◆ Exercise aim: Search each line of the data for the word "brand"; copy every line where it is found.

———

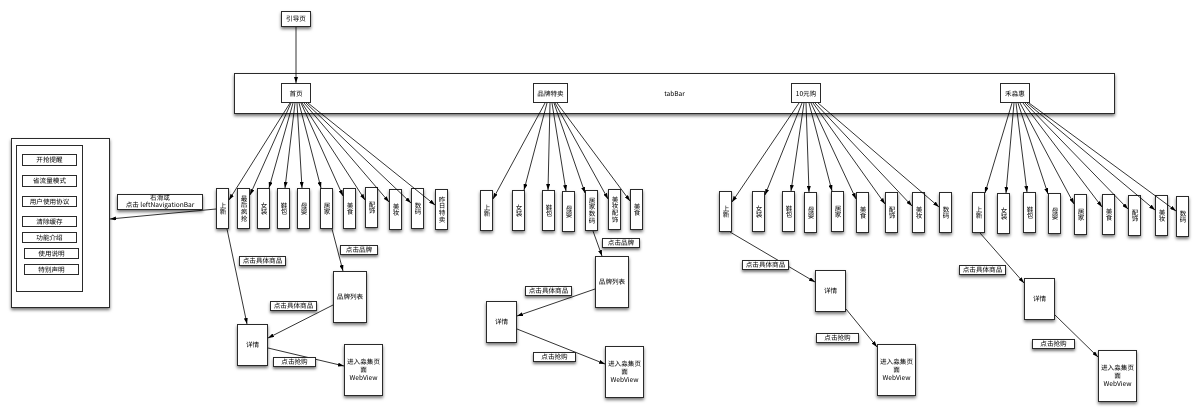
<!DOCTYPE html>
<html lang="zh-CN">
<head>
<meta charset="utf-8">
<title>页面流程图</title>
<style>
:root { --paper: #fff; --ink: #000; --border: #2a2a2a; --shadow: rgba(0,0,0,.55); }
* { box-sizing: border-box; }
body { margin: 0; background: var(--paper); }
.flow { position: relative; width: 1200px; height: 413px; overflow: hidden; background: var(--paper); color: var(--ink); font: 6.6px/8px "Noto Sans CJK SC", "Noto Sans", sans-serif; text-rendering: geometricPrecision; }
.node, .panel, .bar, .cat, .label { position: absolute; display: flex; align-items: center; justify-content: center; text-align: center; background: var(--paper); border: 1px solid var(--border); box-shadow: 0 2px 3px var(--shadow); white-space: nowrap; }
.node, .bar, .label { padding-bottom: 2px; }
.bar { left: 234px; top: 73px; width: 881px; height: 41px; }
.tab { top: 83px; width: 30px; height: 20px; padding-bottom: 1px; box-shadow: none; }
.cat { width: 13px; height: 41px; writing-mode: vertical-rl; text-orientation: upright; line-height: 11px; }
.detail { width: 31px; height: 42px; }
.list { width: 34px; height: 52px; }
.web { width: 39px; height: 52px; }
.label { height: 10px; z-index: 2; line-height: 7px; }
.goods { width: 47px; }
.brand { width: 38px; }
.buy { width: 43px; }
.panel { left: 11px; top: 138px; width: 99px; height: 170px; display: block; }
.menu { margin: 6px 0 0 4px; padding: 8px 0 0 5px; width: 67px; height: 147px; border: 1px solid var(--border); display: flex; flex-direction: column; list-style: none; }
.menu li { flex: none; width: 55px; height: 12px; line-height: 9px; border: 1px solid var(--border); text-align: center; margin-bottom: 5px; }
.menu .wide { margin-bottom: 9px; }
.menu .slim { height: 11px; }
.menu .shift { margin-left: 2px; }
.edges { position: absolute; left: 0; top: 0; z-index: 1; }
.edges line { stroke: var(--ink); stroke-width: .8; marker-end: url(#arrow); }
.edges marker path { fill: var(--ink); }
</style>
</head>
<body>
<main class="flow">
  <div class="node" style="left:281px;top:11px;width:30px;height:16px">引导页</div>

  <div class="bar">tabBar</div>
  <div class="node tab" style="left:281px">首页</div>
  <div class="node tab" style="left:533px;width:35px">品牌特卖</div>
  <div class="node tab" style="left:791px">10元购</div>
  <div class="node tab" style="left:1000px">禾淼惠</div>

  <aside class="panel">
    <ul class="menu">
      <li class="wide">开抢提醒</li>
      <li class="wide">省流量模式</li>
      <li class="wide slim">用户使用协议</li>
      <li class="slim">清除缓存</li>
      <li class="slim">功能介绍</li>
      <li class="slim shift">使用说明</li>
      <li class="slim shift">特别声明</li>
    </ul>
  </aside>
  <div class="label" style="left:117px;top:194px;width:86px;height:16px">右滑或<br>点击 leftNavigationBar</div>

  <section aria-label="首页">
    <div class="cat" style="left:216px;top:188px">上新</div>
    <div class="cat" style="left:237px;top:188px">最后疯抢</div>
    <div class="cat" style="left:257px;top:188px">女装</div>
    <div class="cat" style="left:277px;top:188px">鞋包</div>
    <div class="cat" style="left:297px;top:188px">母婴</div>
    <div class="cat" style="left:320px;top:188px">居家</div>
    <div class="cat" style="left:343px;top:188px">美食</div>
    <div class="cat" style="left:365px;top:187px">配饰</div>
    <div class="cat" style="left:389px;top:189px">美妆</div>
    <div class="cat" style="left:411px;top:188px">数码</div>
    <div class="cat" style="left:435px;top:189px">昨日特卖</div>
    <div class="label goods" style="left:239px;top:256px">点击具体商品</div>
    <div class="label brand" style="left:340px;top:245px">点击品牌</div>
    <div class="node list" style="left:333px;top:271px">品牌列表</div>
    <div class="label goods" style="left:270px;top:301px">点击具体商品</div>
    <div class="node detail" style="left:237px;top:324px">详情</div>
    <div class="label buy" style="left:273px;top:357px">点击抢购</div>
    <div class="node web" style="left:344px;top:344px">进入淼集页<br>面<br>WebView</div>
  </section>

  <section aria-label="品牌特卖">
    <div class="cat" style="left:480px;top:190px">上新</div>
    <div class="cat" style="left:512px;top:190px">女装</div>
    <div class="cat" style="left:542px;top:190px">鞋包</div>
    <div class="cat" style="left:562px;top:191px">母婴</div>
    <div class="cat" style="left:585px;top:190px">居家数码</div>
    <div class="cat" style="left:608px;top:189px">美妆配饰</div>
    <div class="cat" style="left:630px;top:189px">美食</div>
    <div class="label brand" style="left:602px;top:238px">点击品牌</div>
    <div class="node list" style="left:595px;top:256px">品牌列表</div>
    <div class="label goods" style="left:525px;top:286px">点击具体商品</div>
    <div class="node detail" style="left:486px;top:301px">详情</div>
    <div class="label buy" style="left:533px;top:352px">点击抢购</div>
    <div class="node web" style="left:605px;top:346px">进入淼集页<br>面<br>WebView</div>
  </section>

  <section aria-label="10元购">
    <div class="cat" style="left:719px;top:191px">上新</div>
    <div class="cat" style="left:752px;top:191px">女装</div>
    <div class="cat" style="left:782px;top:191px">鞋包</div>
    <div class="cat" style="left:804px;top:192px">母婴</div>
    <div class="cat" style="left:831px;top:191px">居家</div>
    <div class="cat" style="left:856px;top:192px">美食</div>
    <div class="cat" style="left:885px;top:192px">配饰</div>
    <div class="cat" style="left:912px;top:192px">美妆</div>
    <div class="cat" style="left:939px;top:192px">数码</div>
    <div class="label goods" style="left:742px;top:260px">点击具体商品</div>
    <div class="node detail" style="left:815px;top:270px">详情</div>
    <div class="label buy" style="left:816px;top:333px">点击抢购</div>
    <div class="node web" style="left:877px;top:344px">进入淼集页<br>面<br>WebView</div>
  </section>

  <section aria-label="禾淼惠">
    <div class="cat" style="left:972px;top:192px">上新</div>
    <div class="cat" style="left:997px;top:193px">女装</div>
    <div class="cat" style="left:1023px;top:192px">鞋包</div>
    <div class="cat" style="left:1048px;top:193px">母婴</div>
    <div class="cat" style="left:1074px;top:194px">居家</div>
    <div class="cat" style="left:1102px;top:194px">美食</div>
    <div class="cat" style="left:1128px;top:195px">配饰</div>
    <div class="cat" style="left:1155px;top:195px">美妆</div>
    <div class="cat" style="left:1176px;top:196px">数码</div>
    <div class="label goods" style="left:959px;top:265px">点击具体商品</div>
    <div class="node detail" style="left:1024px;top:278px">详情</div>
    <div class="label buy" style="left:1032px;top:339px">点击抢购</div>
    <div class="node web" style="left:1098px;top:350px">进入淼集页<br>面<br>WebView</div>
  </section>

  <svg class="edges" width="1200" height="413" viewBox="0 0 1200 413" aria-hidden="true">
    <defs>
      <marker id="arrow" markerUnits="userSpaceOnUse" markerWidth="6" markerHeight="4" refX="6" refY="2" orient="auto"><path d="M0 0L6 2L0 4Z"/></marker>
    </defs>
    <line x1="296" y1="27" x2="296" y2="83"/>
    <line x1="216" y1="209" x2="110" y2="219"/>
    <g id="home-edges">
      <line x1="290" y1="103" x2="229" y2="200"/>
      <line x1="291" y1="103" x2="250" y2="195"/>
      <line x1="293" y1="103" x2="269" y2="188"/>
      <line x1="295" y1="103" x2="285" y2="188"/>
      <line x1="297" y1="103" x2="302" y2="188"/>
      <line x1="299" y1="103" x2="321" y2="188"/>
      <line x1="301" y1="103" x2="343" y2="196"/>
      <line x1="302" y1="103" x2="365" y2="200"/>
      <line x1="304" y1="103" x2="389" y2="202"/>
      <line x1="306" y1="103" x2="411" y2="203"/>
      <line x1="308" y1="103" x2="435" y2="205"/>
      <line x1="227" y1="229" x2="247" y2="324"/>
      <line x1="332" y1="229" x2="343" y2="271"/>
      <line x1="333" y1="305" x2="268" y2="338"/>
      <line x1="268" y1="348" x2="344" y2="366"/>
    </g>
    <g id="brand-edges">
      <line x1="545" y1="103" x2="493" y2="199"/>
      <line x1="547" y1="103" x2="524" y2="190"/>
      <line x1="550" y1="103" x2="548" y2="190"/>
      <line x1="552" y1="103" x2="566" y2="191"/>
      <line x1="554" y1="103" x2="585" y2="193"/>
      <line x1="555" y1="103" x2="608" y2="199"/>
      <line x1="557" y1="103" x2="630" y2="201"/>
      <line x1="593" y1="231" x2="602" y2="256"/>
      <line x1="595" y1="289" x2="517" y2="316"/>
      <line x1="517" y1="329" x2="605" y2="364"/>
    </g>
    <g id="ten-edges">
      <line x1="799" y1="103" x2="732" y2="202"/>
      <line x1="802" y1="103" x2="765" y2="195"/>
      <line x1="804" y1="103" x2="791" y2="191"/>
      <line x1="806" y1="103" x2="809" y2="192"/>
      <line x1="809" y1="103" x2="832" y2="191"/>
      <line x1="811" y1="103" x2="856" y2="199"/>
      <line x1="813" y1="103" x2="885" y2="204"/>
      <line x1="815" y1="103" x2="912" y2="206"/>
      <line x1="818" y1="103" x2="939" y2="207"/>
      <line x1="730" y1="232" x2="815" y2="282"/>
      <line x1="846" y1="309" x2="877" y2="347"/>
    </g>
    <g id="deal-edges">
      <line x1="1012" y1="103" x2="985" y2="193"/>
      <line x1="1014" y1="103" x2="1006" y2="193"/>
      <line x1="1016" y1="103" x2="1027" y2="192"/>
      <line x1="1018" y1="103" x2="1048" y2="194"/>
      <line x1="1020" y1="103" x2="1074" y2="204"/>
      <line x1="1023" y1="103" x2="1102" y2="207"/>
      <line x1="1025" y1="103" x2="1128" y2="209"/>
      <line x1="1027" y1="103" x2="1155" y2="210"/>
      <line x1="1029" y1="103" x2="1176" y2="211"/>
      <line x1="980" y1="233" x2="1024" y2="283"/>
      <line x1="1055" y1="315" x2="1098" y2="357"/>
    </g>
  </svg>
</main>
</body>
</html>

———

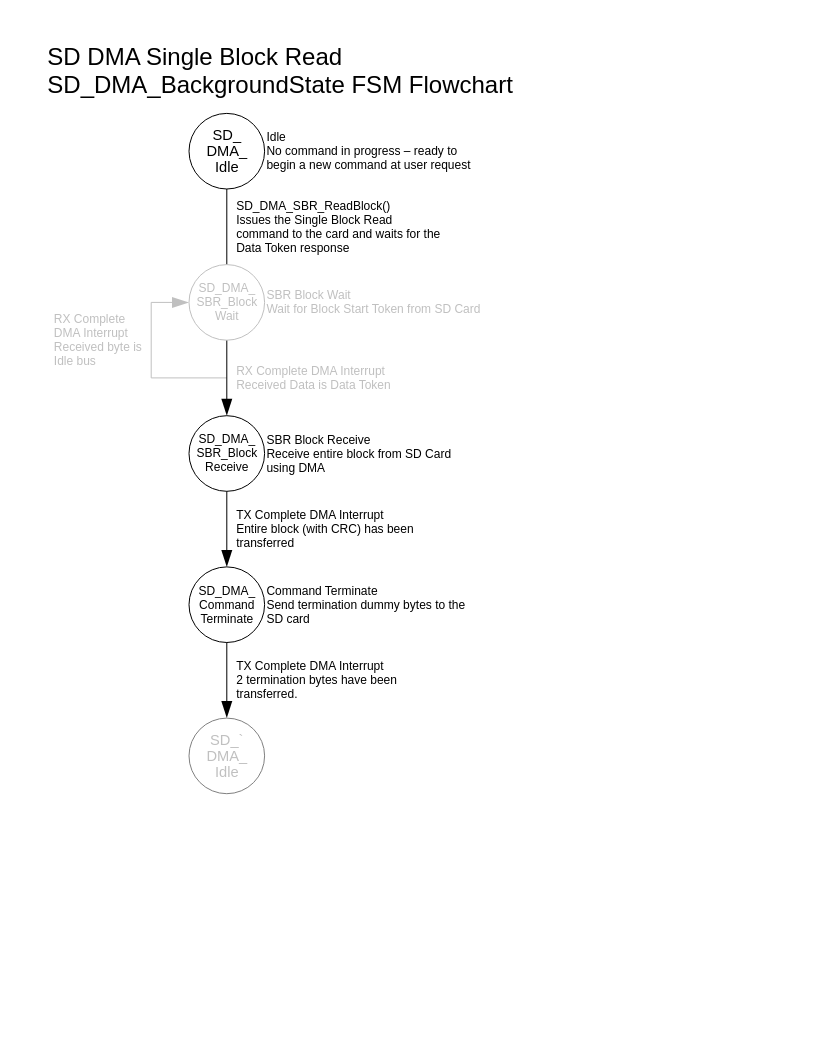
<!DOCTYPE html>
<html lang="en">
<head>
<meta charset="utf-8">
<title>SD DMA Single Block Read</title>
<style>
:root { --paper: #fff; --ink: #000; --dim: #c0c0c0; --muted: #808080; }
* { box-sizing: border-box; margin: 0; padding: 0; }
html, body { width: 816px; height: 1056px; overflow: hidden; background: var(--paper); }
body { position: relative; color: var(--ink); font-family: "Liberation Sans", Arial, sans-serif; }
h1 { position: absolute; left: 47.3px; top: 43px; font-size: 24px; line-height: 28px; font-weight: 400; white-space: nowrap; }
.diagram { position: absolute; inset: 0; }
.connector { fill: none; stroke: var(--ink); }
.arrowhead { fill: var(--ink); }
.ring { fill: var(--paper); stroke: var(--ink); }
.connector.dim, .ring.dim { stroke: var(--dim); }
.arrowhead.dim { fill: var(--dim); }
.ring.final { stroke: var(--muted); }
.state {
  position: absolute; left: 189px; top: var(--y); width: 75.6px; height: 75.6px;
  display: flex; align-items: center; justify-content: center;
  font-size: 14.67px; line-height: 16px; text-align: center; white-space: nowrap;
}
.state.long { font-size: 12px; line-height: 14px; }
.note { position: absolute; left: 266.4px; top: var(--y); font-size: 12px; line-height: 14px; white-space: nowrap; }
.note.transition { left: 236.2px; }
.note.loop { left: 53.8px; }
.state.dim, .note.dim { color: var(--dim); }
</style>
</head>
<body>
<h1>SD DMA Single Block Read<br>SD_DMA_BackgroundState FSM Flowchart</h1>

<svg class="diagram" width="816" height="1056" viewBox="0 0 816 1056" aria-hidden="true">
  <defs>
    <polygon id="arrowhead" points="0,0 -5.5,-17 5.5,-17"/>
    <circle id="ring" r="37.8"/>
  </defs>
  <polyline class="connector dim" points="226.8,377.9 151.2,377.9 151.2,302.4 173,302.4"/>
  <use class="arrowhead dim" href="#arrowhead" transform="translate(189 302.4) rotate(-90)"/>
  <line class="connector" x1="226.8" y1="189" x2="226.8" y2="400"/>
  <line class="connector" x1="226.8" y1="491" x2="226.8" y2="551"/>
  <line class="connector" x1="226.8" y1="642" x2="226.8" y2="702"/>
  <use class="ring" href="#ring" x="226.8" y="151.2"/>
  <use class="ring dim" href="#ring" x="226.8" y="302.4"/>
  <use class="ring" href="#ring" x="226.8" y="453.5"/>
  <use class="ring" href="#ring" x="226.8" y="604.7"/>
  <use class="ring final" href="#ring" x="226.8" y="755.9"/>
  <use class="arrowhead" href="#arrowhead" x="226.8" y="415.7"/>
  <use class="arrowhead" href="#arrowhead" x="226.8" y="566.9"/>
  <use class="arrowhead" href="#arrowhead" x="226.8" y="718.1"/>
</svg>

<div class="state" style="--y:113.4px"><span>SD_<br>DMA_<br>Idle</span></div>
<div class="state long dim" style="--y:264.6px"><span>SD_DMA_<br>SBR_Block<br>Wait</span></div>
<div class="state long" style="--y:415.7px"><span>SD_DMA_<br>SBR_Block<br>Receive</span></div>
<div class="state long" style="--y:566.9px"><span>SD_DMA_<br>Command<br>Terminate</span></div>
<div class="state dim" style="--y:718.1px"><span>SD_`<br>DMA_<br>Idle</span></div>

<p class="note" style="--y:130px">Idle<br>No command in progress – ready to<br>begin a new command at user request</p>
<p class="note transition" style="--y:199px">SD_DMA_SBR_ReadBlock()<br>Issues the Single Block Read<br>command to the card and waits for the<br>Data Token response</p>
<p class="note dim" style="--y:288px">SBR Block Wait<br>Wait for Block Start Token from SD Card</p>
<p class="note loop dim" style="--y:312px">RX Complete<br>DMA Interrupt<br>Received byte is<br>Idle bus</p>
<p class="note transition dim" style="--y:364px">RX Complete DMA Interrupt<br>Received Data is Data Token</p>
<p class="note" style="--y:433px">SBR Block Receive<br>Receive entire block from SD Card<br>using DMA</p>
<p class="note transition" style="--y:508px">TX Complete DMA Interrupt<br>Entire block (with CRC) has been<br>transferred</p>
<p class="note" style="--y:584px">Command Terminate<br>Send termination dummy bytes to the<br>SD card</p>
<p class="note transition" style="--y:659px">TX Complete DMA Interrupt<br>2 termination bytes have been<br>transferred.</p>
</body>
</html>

———

◆ Task answer:
.brand { width: 38px; }
    <div class="label brand" style="left:340px;top:245px">点击品牌</div>
    <div class="label brand" style="left:602px;top:238px">点击品牌</div>
    <g id="brand-edges">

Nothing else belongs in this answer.